**Requirement:** Scan the entries below for lines holding "height". Give the number of such lines alone.

**Extracted entries:**

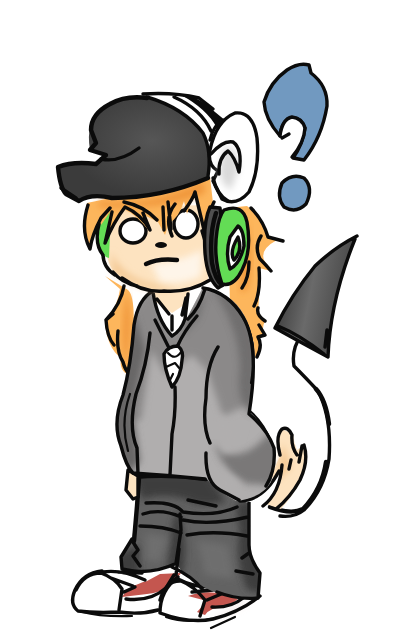
<!DOCTYPE html>
<html lang="en">
<head>
<meta charset="utf-8">
<title>Puzzled character</title>
<style>
:root{--ink:#0b0b0b;--paper:#fff;--hair:#fdb65c;--hair-shade:#f0963a;--skin:#fde3c0;--skin-shade:#f3c792;--cap:#474747;--jacket:#b0aeae;--jacket-mid:#8b8989;--jacket-dark:#686666;--pants:#626262;--pants-dark:#3c3c3c;--green:#63dc55;--blue:#7199c0;--red:#c4564f}
html,body{margin:0;background:var(--paper);overflow:hidden}
svg{display:block;width:400px;height:640px}
.line{fill:none;stroke:var(--ink);stroke-width:3.4;stroke-linecap:round;stroke-linejoin:round}
.thin{stroke-width:2.2}
.bold{stroke-width:4.4}
.inked{stroke:var(--ink);stroke-width:3.4;stroke-linecap:round;stroke-linejoin:round}
.hair{fill:var(--hair)}.hair-shade{fill:var(--hair-shade)}
.skin{fill:var(--skin)}.skin-shade{fill:var(--skin-shade)}
.white{fill:var(--paper)}.green{fill:var(--green)}.blue{fill:var(--blue)}
.red{fill:var(--red)}.ink{fill:var(--ink)}
.jacket{fill:var(--jacket)}.jacket-mid{fill:var(--jacket-mid)}.jacket-dark{fill:var(--jacket-dark)}
.pants{fill:var(--pants)}.pants-dark{fill:var(--pants-dark)}
.cap{fill:url(#cap-shade)}.tip{fill:url(#tip-shade)}
.soft{filter:url(#soft)}
</style>
</head>
<body>
<svg viewBox="0 0 400 640" role="img" aria-label="Cartoon character in a cap, headphones and grey jacket with a pointed tail and a question mark">
<defs>
<filter id="soft" x="-30%" y="-30%" width="160%" height="160%"><feGaussianBlur stdDeviation="3.5"/></filter>
<radialGradient id="cap-shade" cx=".62" cy=".42" r=".55"><stop offset="0" stop-color="#565656"/><stop offset=".5" stop-color="#484848"/><stop offset="1" stop-color="#3b3b3b"/></radialGradient>
<linearGradient id="tip-shade" x1="0" y1=".3" x2="1" y2=".6"><stop offset="0" stop-color="#333"/><stop offset=".45" stop-color="#6a6a6a"/><stop offset="1" stop-color="#3e3e3e"/></linearGradient>
<clipPath id="jacket-clip"><path id="jacket-shape" d="M152 291 Q138 298 134 325 Q132 365 123 395 Q112 425 121 447 Q125 466 133 473 L206 478 Q214 489 236 501 Q262 498 271 482 Q276 462 274 448 Q267 430 249 414 Q256 380 254 345 Q247 310 229 298 Q213 287 203 287 L186 320 Q180 331 173 336 Q162 326 152 291Z"/></clipPath>
<clipPath id="pants-clip"><path id="pants-shape" d="M137 476 L206 478 Q224 493 248 503 L250 545 Q250 559 260 575 L258 598 Q214 602 181 570 L176 563 Q152 574 122 568 L121 556 L132 541 L137 500Z"/></clipPath>
</defs>

<g id="question-mark">
<path class="blue inked" d="M264 102 Q270 82 287 70 Q299 62 309 65 L311 73 Q328 86 327 106 Q322 137 304 160 L293 158 Q303 144 305 128 Q300 115 288 119 Q281 124 280 136 Q265 119 264 102Z"/>
<path class="white" d="M281 135 Q282 120 293 118 Q306 119 303 135 Q299 149 291 159 Q279 149 281 135Z"/>
<path class="line" d="M280 136 Q282 119 292 117 Q302 118 305 128 Q304 143 292 157 M282 138 L289 134"/>
<path class="blue inked" d="M282 183 Q292 173 304 178 Q314 188 306 204 Q296 214 284 207 Q276 197 282 183Z"/>
</g>

<g id="tail">
<path class="line" d="M302 334 Q291 349 294 366 Q305 377 318 391 Q332 418 329 459 Q324 490 304 510 Q294 518 280 516"/>
<path class="line bold" d="M316 389 Q326 400 329 424 M326 462 Q322 489 303 509 Q291 515 270 507"/>
<path class="tip" d="M356 236 Q331 250 313 268 Q292 294 275 328 Q300 344 327 356 Q330 304 356 236Z"/>
<path class="line" d="M357 236 Q335 247 315 266 Q292 294 275 328 Q302 343 328 357 Q330 301 355 239 M278 326 Q300 335 324 354 M325 347 L327 330"/>
</g>

<g id="back-hair">
<path class="hair" d="M105 276 L128 290 Q139 300 129 375 Q119 371 121 358 Q107 348 105 322 Q118 306 120 289Z"/>
<path class="hair" d="M228 208 L247 206 Q266 220 268 238 L277 240 Q260 249 264 260 L271 271 L259 268 Q260 292 258 312 L265 321 Q261 329 265 335 L258 337 Q265 347 256 358 L230 305 Z"/>
<path class="hair-shade soft" d="M126 292 Q135 312 126 369 Q119 340 126 292Z"/>
<path class="hair-shade soft" d="M246 220 Q255 252 247 290 L240 292Z"/>
<path class="line" d="M124 286 Q121 304 106 320 Q107 337 114 345 M118 331 Q116 351 123 362 Q125 370 130 375 M106 320 L113 314 M251 208 Q263 220 268 237 L283 241 M261 236 Q254 247 260 259 Q266 265 271 271 M259 268 Q261 292 254 306 M258 308 Q256 315 265 321 M259 325 L265 335 L258 337 Q263 345 257 357 M249 262 Q249 278 242 288"/>
</g>

<g id="shoes">
<path class="white" d="M102 571 Q83 573 75 590 Q69 604 78 611 Q118 619 159 609 L182 572 L150 566Z"/>
<path class="white" d="M175 578 Q160 590 160 613 Q191 627 218 621 Q246 611 259 596 L220 585Z"/>
<path class="red" d="M122 597 Q128 586 147 581 L160 574 L181 573 Q169 592 147 594Z"/>
<path class="red" d="M188 596 Q210 587 238 599 L228 607 Q211 606 205 615 L197 612 L207 601Z"/>
<path class="soft" fill="#eed6d3" d="M211 621 Q231 614 250 600 L240 604Z"/>
<path class="line" d="M102 571 Q83 573 75 590 Q69 604 78 611 Q94 613 119 612 Q140 615 158 610 M76 590 Q84 573 101 573 Q115 578 122 589 L119 610 M103 572 Q121 569 145 580 M111 578 L133 586 M118 572 L142 573 M124 592 L135 587 M126 599 Q150 602 166 588 L174 575"/>
<path class="line" d="M178 577 Q160 590 160 613 Q190 624 213 619 Q240 612 260 596 M160 600 Q166 580 181 581 Q194 586 205 600 L200 616 M178 579 Q193 587 210 587 M192 592 L213 590 M207 600 L226 592 M212 607 Q231 608 243 598"/>
<path class="line thin" d="M82 612 Q101 617 132 616 M166 617 Q188 625 219 617 M211 628 L235 617"/>
</g>

<g id="pants">
<use href="#pants-shape" class="pants"/>
<g clip-path="url(#pants-clip)">
<path class="pants-dark soft" d="M132 473 H207 L226 502 Q199 508 188 500 Q162 492 142 500Z"/>
<path class="pants-dark soft" d="M178 508 Q190 544 182 577 L167 569 L173 521Z M236 503 L255 500 L266 594 L247 590 Q234 555 240 533Z M116 555 L140 545 L139 576 L115 574Z"/>
<path fill="#6e6e6e" class="soft" d="M146 533 L168 537 L160 562 L146 560Z M197 540 L228 545 L234 579 L205 575Z"/>
</g>
<path class="line bold" d="M139 478 L137 506 L134 541 M134 477 Q170 474 206 479"/>
<path class="line" d="M132 539 L121 557 L122 569 Q150 576 177 563 M133 542 L138 550 L133 556 L140 566 M176 563 L181 530 L180 514 M172 567 Q192 576 203 590 M249 502 L249 545 Q249 558 260 573 L258 598 Q237 600 217 592 M249 553 L242 558 M253 574 L236 571 M146 503 Q174 501 183 512 Q215 517 237 507 M143 514 Q161 508 181 517 M183 520 Q210 526 248 517 M140 526 Q164 526 181 533 M187 535 Q215 530 247 536 M188 500 L216 506 M179 549 L176 575"/>
</g>

<g id="hands">
<path class="skin inked" d="M128 470 L126 490 L133 499 L138 497 L138 476Z"/>
<path class="skin" d="M268 492 Q273 467 281 455 Q276 437 282 429 L293 434 Q294 443 297 450 L304 445 Q308 466 301 480 Q292 497 281 509 L266 504Z"/>
<path class="skin-shade soft" d="M283 443 L291 467 L276 482Z"/>
<path class="line" d="M280 455 Q275 436 282 429 Q288 426 292 435 Q291 447 297 455 M304 445 Q309 461 300 480 Q290 498 276 509 M291 460 L289 469 M302 446 L299 462"/>
<path class="white" d="M240 500 Q261 500 270 481 L282 468 Q282 489 266 505Z"/>
<path class="line" d="M240 501 Q264 500 279 471 M263 506 Q280 493 282 465"/>
</g>

<g id="jacket">
<path class="skin" d="M151 286 H191 L187 303 L172 313 L156 302Z"/>
<use href="#jacket-shape" class="jacket"/>
<g clip-path="url(#jacket-clip)">
<path class="jacket-mid soft" d="M150 284 L170 334 L186 324 L207 284 L258 310 L254 402 L223 416 L207 370 L192 355 L166 375 L151 350 L141 420 L119 420 L134 310Z"/>
<path class="jacket-dark soft" d="M130 300 L145 350 L132 408 L140 461 L130 474 L108 440Z"/>
<path class="jacket-dark soft" d="M210 285 Q251 300 260 350 L253 416 Q235 402 240 368 Q239 326 210 285Z M214 444 Q239 469 270 432 L284 458 L273 487 L258 484 Q231 488 214 444Z" opacity=".75"/>
<path class="jacket-dark soft" d="M183 317 L207 292 L198 319 L183 335 Z" opacity=".7"/>
<path class="jacket soft" d="M213 411 Q224 424 243 423 L235 450 L222 454Z M218 465 L241 482 L237 501 L218 490Z"/>
</g>
<path class="line" d="M153 291 Q138 299 134 325 Q131 365 123 395 Q112 423 121 446 Q126 466 133 473 M150 333 Q147 365 136 394 Q128 427 137 448 L138 474 M203 288 Q228 292 243 317 Q260 345 249 414 Q268 430 274 448 Q276 470 266 486 M218 347 Q206 366 206 398 Q202 426 210 443 M206 453 Q205 482 220 490 L239 500 M133 473 Q165 475 205 479 M175 387 Q176 413 172 434 L170 475"/>
<path class="line thin" d="M130 394 Q120 422 128 451 M242 316 Q259 341 251 383 M250 411 Q264 423 271 442"/>
<path class="line" d="M153 292 Q157 320 172 336 Q181 331 185 319 L188 294 M157 299 L169 314 M205 289 Q199 309 188 319 M172 316 L172 330 M155 320 L169 348 M197 316 Q184 331 177 347 M186 298 L182 315"/>
</g>

<g id="pendant">
<path class="white inked thin" d="M164 354 Q168 346 178 346 Q184 351 182 360 Q181 377 172 387 Q164 369 164 354Z"/>
<path class="line thin" d="M168 353 Q175 361 181 352 M166 367 L175 363 L180 369 M170 380 L173 374"/>
</g>

<g id="face">
<path class="skin" d="M105 207 Q101 252 113 271 Q130 286 156 293 Q185 292 208 282 L213 205Z"/>
<path class="skin-shade soft" d="M111 252 Q125 285 175 287 Q151 297 113 272Z"/>
<path class="white soft" opacity=".65" d="M151 263 Q177 263 202 250 L201 276 Q181 286 160 282Z"/>
<path class="line" d="M103 251 Q102 267 115 275 M122 278 Q143 293 164 291 Q189 293 210 280 M113 272 Q122 283 137 286"/>
<ellipse class="white inked" cx="133" cy="231" rx="13" ry="12"/>
<ellipse class="white inked" cx="186" cy="224" rx="12" ry="14"/>
<ellipse class="ink" cx="161" cy="245" rx="6" ry="3"/>
<path class="line bold" d="M146 264 Q158 258 177 260"/>
</g>

<g id="fringe">
<path class="green" d="M100 220 L111 210 L109 258 Q101 256 98 245Z"/>
<path class="hair" d="M87 203 Q82 232 89 248 Q92 232 99 220 L101 225 L110 212 L106 239 Q113 221 124 209 Q137 215 150 232 L144 215 L158 222 L165 235 L169 223 Q179 218 184 201 L187 214 L194 193 L204 228 Q208 215 213 203 L210 177Z"/>
<path class="hair-shade soft" d="M100 201 Q152 207 204 180 L205 193 Q161 211 98 207Z"/>
<path class="line" d="M88 205 Q80 230 90 249 Q92 235 101 218 L110 208 M99 224 Q94 244 103 255 M112 212 L105 243 Q113 223 125 207 Q141 214 150 230 L143 213 M124 202 Q144 206 157 220 M163 207 L164 230 M168 202 L171 229 M175 204 Q164 218 172 236 M184 211 Q193 199 195 192 L204 230 Q208 214 214 202 M202 231 L205 241"/>
</g>

<g id="headphones">
<path class="inked" fill="#4f4f4f" d="M210 207 Q203 222 205 253 Q207 278 218 288 L229 281 L220 208Z"/>
<path class="green inked" d="M224 210 Q243 203 247 222 Q252 251 242 270 Q234 287 222 284 Q213 258 217 231 Q219 216 224 210Z"/>
<path class="white inked" d="M238 226 Q244 230 244 246 Q240 264 230 269 Q225 254 230 237Z"/>
<path class="green inked thin" d="M238 237 Q243 251 234 260 Q229 252 238 237Z"/>
<path class="line bold" d="M216 213 Q209 234 212 263 Q215 279 222 285"/>
</g>

<g id="cap">
<path class="white" d="M146 97 Q175 91 200 99 Q212 110 228 122 L212 164 L199 130Z"/>
<path class="cap" d="M90 150 Q85 121 103 109 Q120 95 151 98 Q187 112 201 131 Q213 153 207 179 Q169 196 126 198 Q91 197 78 200 Q59 198 59 168 Q71 161 96 164 L105 155Z"/>
<path class="ink" d="M181 95 Q199 96 215 112 L226 121 L217 128 Q207 109 181 95Z"/>
<path class="line bold" d="M106 155 L90 150 L96 143 L91 130 Q91 114 110 104 Q126 95 147 98 M105 156 L96 164 Q73 161 58 167 Q60 188 66 194 L79 201 Q91 193 112 198 Q161 198 208 178"/>
<path class="line" d="M147 97 Q184 108 203 133 Q212 151 208 176 M143 94 Q174 92 199 98 L213 109 M174 97 Q201 109 211 131 M61 188 L76 198 M101 159 Q119 163 139 148"/>
</g>

<g id="ear">
<path class="white inked" d="M210 150 Q216 121 235 113 Q253 111 257 138 Q260 170 249 192 Q236 207 222 199 L213 181 L218 171 Q207 165 210 150Z"/>
<path class="soft" fill="#d9d9d9" d="M224 147 Q237 146 239 168 L231 190 Q218 183 220 164Z"/>
<path class="line" d="M211 154 Q223 140 233 142 Q243 149 239 172 Q235 157 228 151 Q218 158 219 174 M210 140 Q213 125 224 120 M213 178 Q217 195 228 201"/>
</g>
</svg>
</body>
</html>
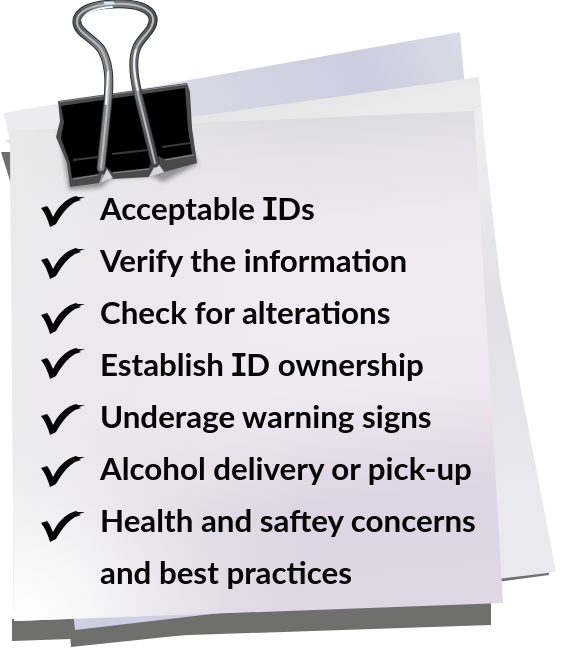
<!DOCTYPE html>
<html lang="en">
<head>
<meta charset="utf-8">
<title>ID checklist</title>
<style>
:root {
  --page: #ffffff;
  --ink: #050505;
  --shadow: #6f706e;
}
* { box-sizing: border-box; margin: 0; padding: 0; }
html, body { width: 571px; height: 648px; overflow: hidden; background: var(--page); }
.notepad { position: relative; width: 571px; height: 648px; overflow: hidden; }
.paper { position: absolute; left: 0; top: 0; display: block; }
.checklist {
  position: absolute; left: 40px; top: 182px; width: 460px;
  list-style: none; color: var(--ink);
  font: 700 31.3px/52px Lato, "Open Sans", sans-serif;
  white-space: nowrap;
}
.checklist li { position: relative; padding-left: 60px; }
.tick { position: absolute; left: 0; top: 13px; width: 46px; height: 32px; fill: var(--ink); }
.tick.low { top: 16px; }
.tick.high { top: 9px; }
.slab { font-family: "Noto Sans Mono", monospace; line-height: 1; margin: 0 -2px; }
</style>
</head>
<body>
<main class="notepad">
  <svg class="paper" width="571" height="648" viewBox="0 0 571 648" aria-hidden="true">
    <defs>
      <linearGradient id="back-sheet" x1="0" y1="0.2" x2="1" y2="0">
        <stop offset="0" stop-color="#f3f3f9"/>
        <stop offset="0.4" stop-color="#d6d6e4"/>
        <stop offset="0.75" stop-color="#cdcde0"/>
        <stop offset="1" stop-color="#dcdce6"/>
      </linearGradient>
      <linearGradient id="middle-sheet" x1="0" y1="0" x2="0.25" y2="1">
        <stop offset="0" stop-color="#dededf"/>
        <stop offset="0.3" stop-color="#eeeeef"/>
        <stop offset="0.65" stop-color="#e0e0e5"/>
        <stop offset="1" stop-color="#e9e9ee"/>
      </linearGradient>
      <linearGradient id="front-sheet" x1="0.45" y1="0" x2="0.55" y2="1">
        <stop offset="0" stop-color="#d9d9da"/>
        <stop offset="0.13" stop-color="#e6e4e8"/>
        <stop offset="0.32" stop-color="#f0ebf3"/>
        <stop offset="0.56" stop-color="#efe9f2"/>
        <stop offset="0.78" stop-color="#ddd5e3"/>
        <stop offset="1" stop-color="#dfd7e4"/>
      </linearGradient>
      <linearGradient id="left-light" x1="0" y1="0" x2="1" y2="0">
        <stop offset="0" stop-color="#ebebeb" stop-opacity="0.9"/>
        <stop offset="0.25" stop-color="#e8e7ea" stop-opacity="0.6"/>
        <stop offset="0.6" stop-color="#efebf2" stop-opacity="0"/>
      </linearGradient>
      <radialGradient id="corner-light" gradientUnits="userSpaceOnUse" cx="20" cy="625" r="210">
        <stop offset="0" stop-color="#ffffff"/>
        <stop offset="0.35" stop-color="#fafafa" stop-opacity="0.8"/>
        <stop offset="1" stop-color="#f0f0f0" stop-opacity="0"/>
      </radialGradient>
      <linearGradient id="steel" x1="0" y1="0" x2="1" y2="0">
        <stop offset="0" stop-color="#55585a"/>
        <stop offset="0.3" stop-color="#7f8284"/>
        <stop offset="0.7" stop-color="#707375"/>
        <stop offset="1" stop-color="#4b4d4f"/>
      </linearGradient>
      <filter id="soft" x="-20%" y="-20%" width="140%" height="140%"><feGaussianBlur stdDeviation="2"/></filter>
      <path id="wire" d="M101 168 L108 100 C110 78 109 62 101 49 C93 38 78 33 77 23 C76 11 91 5 113 4 C136 3 151 8 153 18 C155 29 141 37 137 47 C132 58 133 72 137 90 L155 163"/>
    </defs>

    <g id="shadows" fill="var(--shadow)">
      <polygon points="1,152 12,152 20,260 16,200"/>
      <polygon points="13,205 22,205 18,620 14,620"/>
      <polygon points="12,619 491,600 491,625 12,641"/>
      <polygon points="70,634 260,616 260,627 71,647"/>
      <polygon points="497,574 549,567 549,575 497,582"/>
    </g>

    <polygon id="back" fill="url(#back-sheet)" points="4,113 460,32 468,120 20,200"/>
    <polygon fill="#cfcfe4" points="73,612 335,600 220,613 75,630"/>
    <polygon id="middle" fill="url(#middle-sheet)" points="5,140 140,124 479,77 485,145 500,280 556,572 490,580"/>
    <polygon fill="#ececee" points="4,113 60,104 66,136 10,140"/>

    <g id="front">
      <polygon fill="url(#front-sheet)" points="10,131 474,111 503,603 14,621"/>
      <polygon fill="url(#left-light)" points="10,131 474,111 503,603 14,621"/>
      <polygon fill="url(#corner-light)" points="10,131 474,111 503,603 14,621"/>
    </g>

    <g id="binder-clip">
      <path fill="#555" opacity="0.55" filter="url(#soft)" d="M58 126 L69 190 L101 188 L112 178 L151 176 L163 182 L198 164 L190 146 L70 156Z"/>
      <path fill="#4a4a4b" d="M58 101 L187 83 L190 92 L192 128 L197 163 L164 172 L157 160 L149 177 L112 179 L102 174 L99 183 L70 187 L67 163 L56 137 L60 121Z"/>
      <path fill="#000" d="M61 106 L185 88 L188 130 L192 154 L164 159 L154 154 L149 168 L112 172 L103 164 L98 174 L72 178 L70 163 L61 138 L64 122Z"/>
      <path fill="none" stroke="#3a3a3b" stroke-width="2" d="M73 160 L98 157 M112 154 L148 150 M162 147 L190 143"/>
      <path fill="none" stroke="#8b8b8c" d="M59 102 L187 84 M73 179 L98 175 M113 173 L149 169 M165 160 L194 155"/>
      <path fill="#d7d6da" d="M101 182 L107 169 L113 178Z M149 177 L157 163 L164 172Z"/>
      <g fill="none" stroke-linecap="round" stroke-linejoin="round">
        <use href="#wire" stroke="#2d2f30" stroke-width="9"/>
        <use href="#wire" stroke="url(#steel)" stroke-width="7"/>
        <use href="#wire" stroke="#b9bcbe" stroke-width="2"/>
        <path stroke="#f2f4f5" stroke-width="2" d="M82 20 C86 11 97 8 112 7 M136 50 C133 60 134 74 138 90 M108 72 L106 104"/>
        <path stroke="#cfe9f4" stroke-width="3" d="M105 3 L113 3"/>
      </g>
    </g>
  </svg>

  <svg width="0" height="0" style="position:absolute" aria-hidden="true">
    <symbol id="tick" viewBox="0 0 46 32">
      <path d="M1 13 L7 11 C10 14 11 18 13 22 C18 12 25 5 33 2 L36 1 L38 2 L45 2 L39 4 L41 5 L35 7 C27 12 21 20 16 29 L10 32 C8 25 5 18 1 13Z"/>
    </symbol>
  </svg>

  <ul class="checklist">
    <li><svg class="tick" aria-hidden="true"><use href="#tick"/></svg>Acceptable <span class="slab">I</span>Ds</li>
    <li><svg class="tick" aria-hidden="true"><use href="#tick"/></svg>Verify the information</li>
    <li><svg class="tick low" aria-hidden="true"><use href="#tick"/></svg>Check for alterations</li>
    <li><svg class="tick high" aria-hidden="true"><use href="#tick"/></svg>Establish <span class="slab">I</span>D ownership</li>
    <li><svg class="tick" aria-hidden="true"><use href="#tick"/></svg>Underage warning signs</li>
    <li><svg class="tick" aria-hidden="true"><use href="#tick"/></svg>Alcohol delivery or pick-up</li>
    <li><svg class="tick low" aria-hidden="true"><use href="#tick"/></svg>Health and saftey concerns<br>and best practices</li>
  </ul>
</main>
</body>
</html>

**Result of this task:** 9